Birds On Exmoor
The Exmoor National Park has a variety of landscapes and habitats which support an abundance of wildlife and a great diversity of bird species many of which are more common than in the rest of the South West.
The landscape can be divided into five different types each with its own varieties of bird life:
Exmoor has about 34 miles of coastline from Minehead in the east to Combe Martin in the west.The shoreline in the vicinity of Dunster and Minehead is of sand and mud with vast areas exposed at low water providing a feeding area for many waders. Curlew, Ringed Plover, Oystercatcher, Turnstone and Dunlin are present for most months of the year. Less common visitors at certain times are Knot, Whimbrel, Little Stint, Ruff and Curlew Sandpiper.
Away from the beach the fields and hedgerows near the coast are good for migrants like warblers, chats, redstarts and wagtails. The Snow Bunting is a regular visitor in the winter.
The rest of the coastline except for Porlock Bay consists of steep rugged cliffs which vary from 150 to 305 metres high and provide nest sites for Peregrines, Fulmars, Kittiwakes, Razorbills and Guillimots with a few pairs of Great Black-backed and Herring Gulls.
Behind the shingle beach at Porlock Bay lie the reed beds of Porlock Marsh and former field systems now exposed to the sea and tidal flooding. Apart from regular species an impressive list of rarer birds have been sighted. The development of the recently flooded fields as a permanent habitat is on-going.

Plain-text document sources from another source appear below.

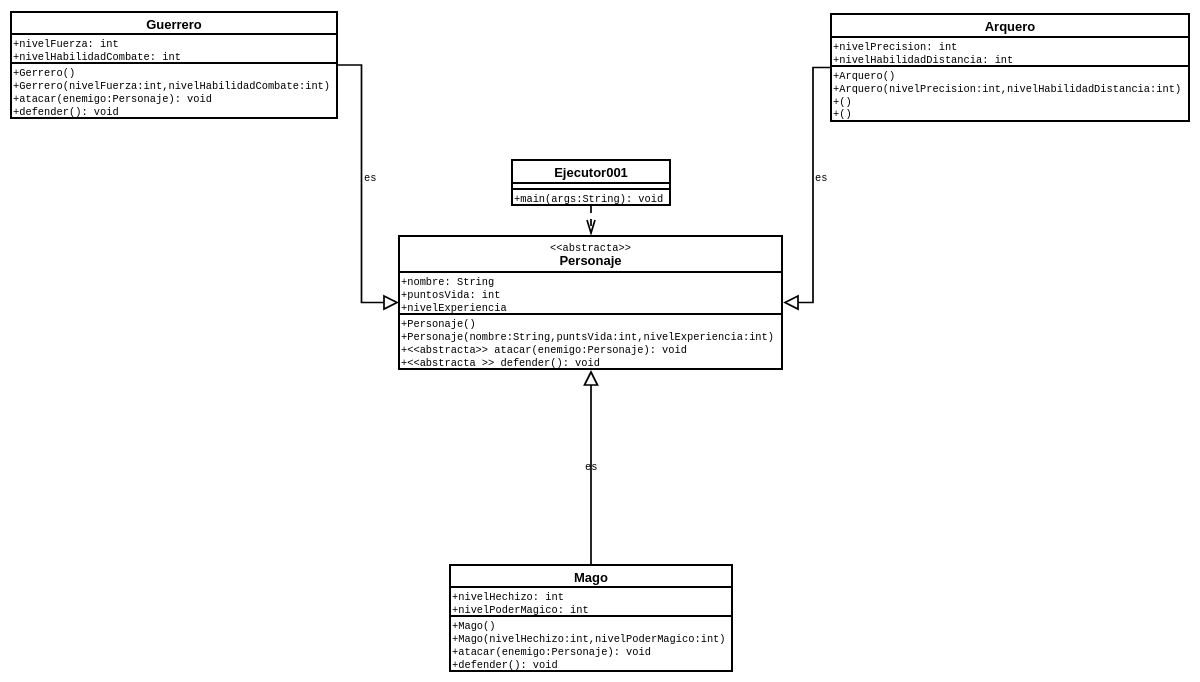
<!DOCTYPE html>
<html lang="es">
<head>
<meta charset="utf-8">
<title>Diagrama de clases: Personaje</title>
<style>
  :root {
    --paper: #ffffff;
    --ink: #000000;
    --mono: "Liberation Mono", monospace;
    --sans: "Liberation Sans", sans-serif;
  }
  * { box-sizing: border-box; margin: 0; padding: 0; }
  html, body { width: 1200px; height: 682px; overflow: hidden; background: var(--paper); }
  .diagram {
    position: relative;
    width: 1200px;
    height: 682px;
    overflow: hidden;
    color: var(--ink);
    font: 10.36px/12.95px var(--mono);
  }
  .connectors { position: absolute; left: 0; top: 0; fill: none; stroke: var(--ink); stroke-width: 1.7; }
  .connectors .head { fill: var(--paper); }

  .class {
    position: absolute;
    display: grid;
    grid-template-rows: 20px 29px 1fr;
    border: 2px solid var(--ink);
    background: var(--paper);
  }
  .class header {
    display: flex;
    flex-direction: column;
    align-items: center;
    justify-content: center;
    padding-top: 3px;
  }
  .class h2 { font: bold 13px/14px var(--sans); }
  .class ul {
    min-height: 0;
    padding: 3px 0 0 1px;
    border-top: 2px solid var(--ink);
    list-style: none;
    white-space: nowrap;
  }
  .class .empty { padding: 0; }

  .guerrero  { left: 10px;  top: 11px;  width: 328px; height: 108px; }
  .arquero   { left: 830px; top: 13px;  width: 360px; height: 109px; grid-template-rows: 21px 29px 1fr; }
  .arquero ul { padding-top: 2.6px; }
  .ejecutor  { left: 511px; top: 159px; width: 160px; height: 47px; grid-template-rows: 21px 6px 1fr; }
  .personaje { left: 398px; top: 235px; width: 385px; height: 135px; grid-template-rows: 34px 42px 1fr; }
  .personaje header { padding-top: 2px; }
  .mago      { left: 449px; top: 564px; width: 284px; height: 108px; }

  .relation { position: absolute; }
  .relation-guerrero { left: 364px; top: 172px; }
  .relation-arquero { left: 815px; top: 172px; }
  .relation-mago { left: 585px; top: 461px; }
</style>
</head>
<body>
<main class="diagram">
  <svg class="connectors" width="1200" height="682" viewBox="0 0 1200 682" aria-hidden="true">
    <g id="guerrero-es-personaje">
      <polyline points="338,65 361.5,65 361.5,302.5 384,302.5"/>
      <polygon class="head" points="384,296 397,302.5 384,309"/>
    </g>
    <g id="arquero-es-personaje">
      <polyline points="830,67.5 813,67.5 813,302.5 798,302.5"/>
      <polygon class="head" points="798,296 785,302.5 798,309"/>
    </g>
    <g id="mago-es-personaje">
      <line x1="591" y1="564" x2="591" y2="385"/>
      <polygon class="head" points="584.5,385 591,372 597.5,385"/>
    </g>
    <g id="ejecutor-usa-personaje">
      <line x1="591" y1="206" x2="591" y2="226" stroke-dasharray="7 6"/>
      <polyline points="587,220 591,233 595,220"/>
    </g>
  </svg>

  <section class="class guerrero">
    <header><h2>Guerrero</h2></header>
    <ul>
      <li>+nivelFuerza: int</li>
      <li>+nivelHabilidadCombate: int</li>
    </ul>
    <ul>
      <li>+Gerrero()</li>
      <li>+Gerrero(nivelFuerza:int,nivelHabilidadCombate:int)</li>
      <li>+atacar(enemigo:Personaje): void</li>
      <li>+defender(): void</li>
    </ul>
  </section>

  <section class="class arquero">
    <header><h2>Arquero</h2></header>
    <ul>
      <li>+nivelPrecision: int</li>
      <li>+nivelHabilidadDistancia: int</li>
    </ul>
    <ul>
      <li>+Arquero()</li>
      <li>+Arquero(nivelPrecision:int,nivelHabilidadDistancia:int)</li>
      <li>+()</li>
      <li>+()</li>
    </ul>
  </section>

  <section class="class ejecutor">
    <header><h2>Ejecutor001</h2></header>
    <ul class="empty"></ul>
    <ul>
      <li>+main(args:String): void</li>
    </ul>
  </section>

  <section class="class personaje">
    <header>
      <p>&lt;&lt;abstracta&gt;&gt;</p>
      <h2>Personaje</h2>
    </header>
    <ul>
      <li>+nombre: String</li>
      <li>+puntosVida: int</li>
      <li>+nivelExperiencia</li>
    </ul>
    <ul>
      <li>+Personaje()</li>
      <li>+Personaje(nombre:String,puntsVida:int,nivelExperiencia:int)</li>
      <li>+&lt;&lt;abstracta&gt;&gt; atacar(enemigo:Personaje): void</li>
      <li>+&lt;&lt;abstracta &gt;&gt; defender(): void</li>
    </ul>
  </section>

  <section class="class mago">
    <header><h2>Mago</h2></header>
    <ul>
      <li>+nivelHechizo: int</li>
      <li>+nivelPoderMagico: int</li>
    </ul>
    <ul>
      <li>+Mago()</li>
      <li>+Mago(nivelHechizo:int,nivelPoderMagico:int)</li>
      <li>+atacar(enemigo:Personaje): void</li>
      <li>+defender(): void</li>
    </ul>
  </section>

  <span class="relation relation-guerrero">es</span>
  <span class="relation relation-arquero">es</span>
  <span class="relation relation-mago">es</span>
</main>
</body>
</html>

There are about 96,000 acres of farmland within the Park used mainly for sheep and beef production together with limited arable.
Over 3,500 miles of hedgerow provide a breeding habitat for smaller birds including the Blackcap and Garden Warbler. The remains of crops in the fields are food for mixed flocks of finches, Brambling, larks and wagtails.
The short grass in grazed fields is attractive to waders. Groups of Curlew, Lapwing and Golden Plover are common
There are large areas of woodland totalling 21,000 acres of broadleaf and conifer and including shelter belts and copses. A fairly small proportion is ancient woodland and the large areas of coniferous woodland are of relatively recent origin.
The broad leaved woodland supports a greater diversity of birdlife with all three woodpeckers, Nuthatch, Treecreeper, Tawny Owl, Buzzard, tits and finches all resident.
The conifers are not without their share. Flocks of tits and Goldcrests are common. Redpoll and Siskin are also present.
Rivers and Reservoirs
There are three reservoirs and many significant rivers with numerous tributaries due to the high rainfall on Exmoor.
Along the rivers there are respectable populations of Dipper, Kingfisher and Grey Wagtail. Common Sandpipers, Green Sandpipers and Sand Martins appear along the river edges.
The largest reservoir is Wimbleball which also supports the greatest number of bird species. In winter, duck are present depending on the weather and regularly include Mallard, Teal, Wigeon, Pochard, Tufted Duck, Goosander and Goldeneye. Less commonly Scaup, Gadwall, Shoveller and Common Scoter may be around. The lake is home to a large flock of Canada and more exotic Geese.
Waders are rare but Green, Common and Wood Sandpipers, Greenshank, Spotted Ringed Plover have been seen on passage. Dunlin, Ringed Plover and Redshank are regular visitors. Around the lake are breeding habitats for Wood Warbler, Pied Flycatcher, Whinchat, Raven and Willow Tit.
The other reservoirs are smaller and do not boast such a wide range of species. Nutscale has Scaup, Pochard and Goosander. The surrounding area is home to Buzzard, Raven, Redstart, Grey Wagtail, Dipper and Cuckoo as well as commoner birds.
The moorland areas of Exmoor total about 47,000 acres. The landscape is harsh and inhospitable particularly in the winter. As a result many resident birds move to lower altitudes at that time of year.
Meadow Pipit and Skylark are common. Red Grouse are feared to be near extinct but there have been a few sightings in the vicinity of Dunkery. During the summer the moorland erupts with Stonechat, Tree Pipit, Whinchat, Wheatear, Cuckoo and Lapwing being among the species that breed. The Ring Ouzel has become increasingly rare but the Dartford Warbler is no longer an unusual sight.
There are a good number of raptors with Hobby and Merlin breeding on the moor as well as the Buzzards, Kestrels and Sparrowhawks.
Occasional visitors are Hen and Montagu’s Harrier, Red Kite, Great Shrike, Snow Bunting and Dotterel.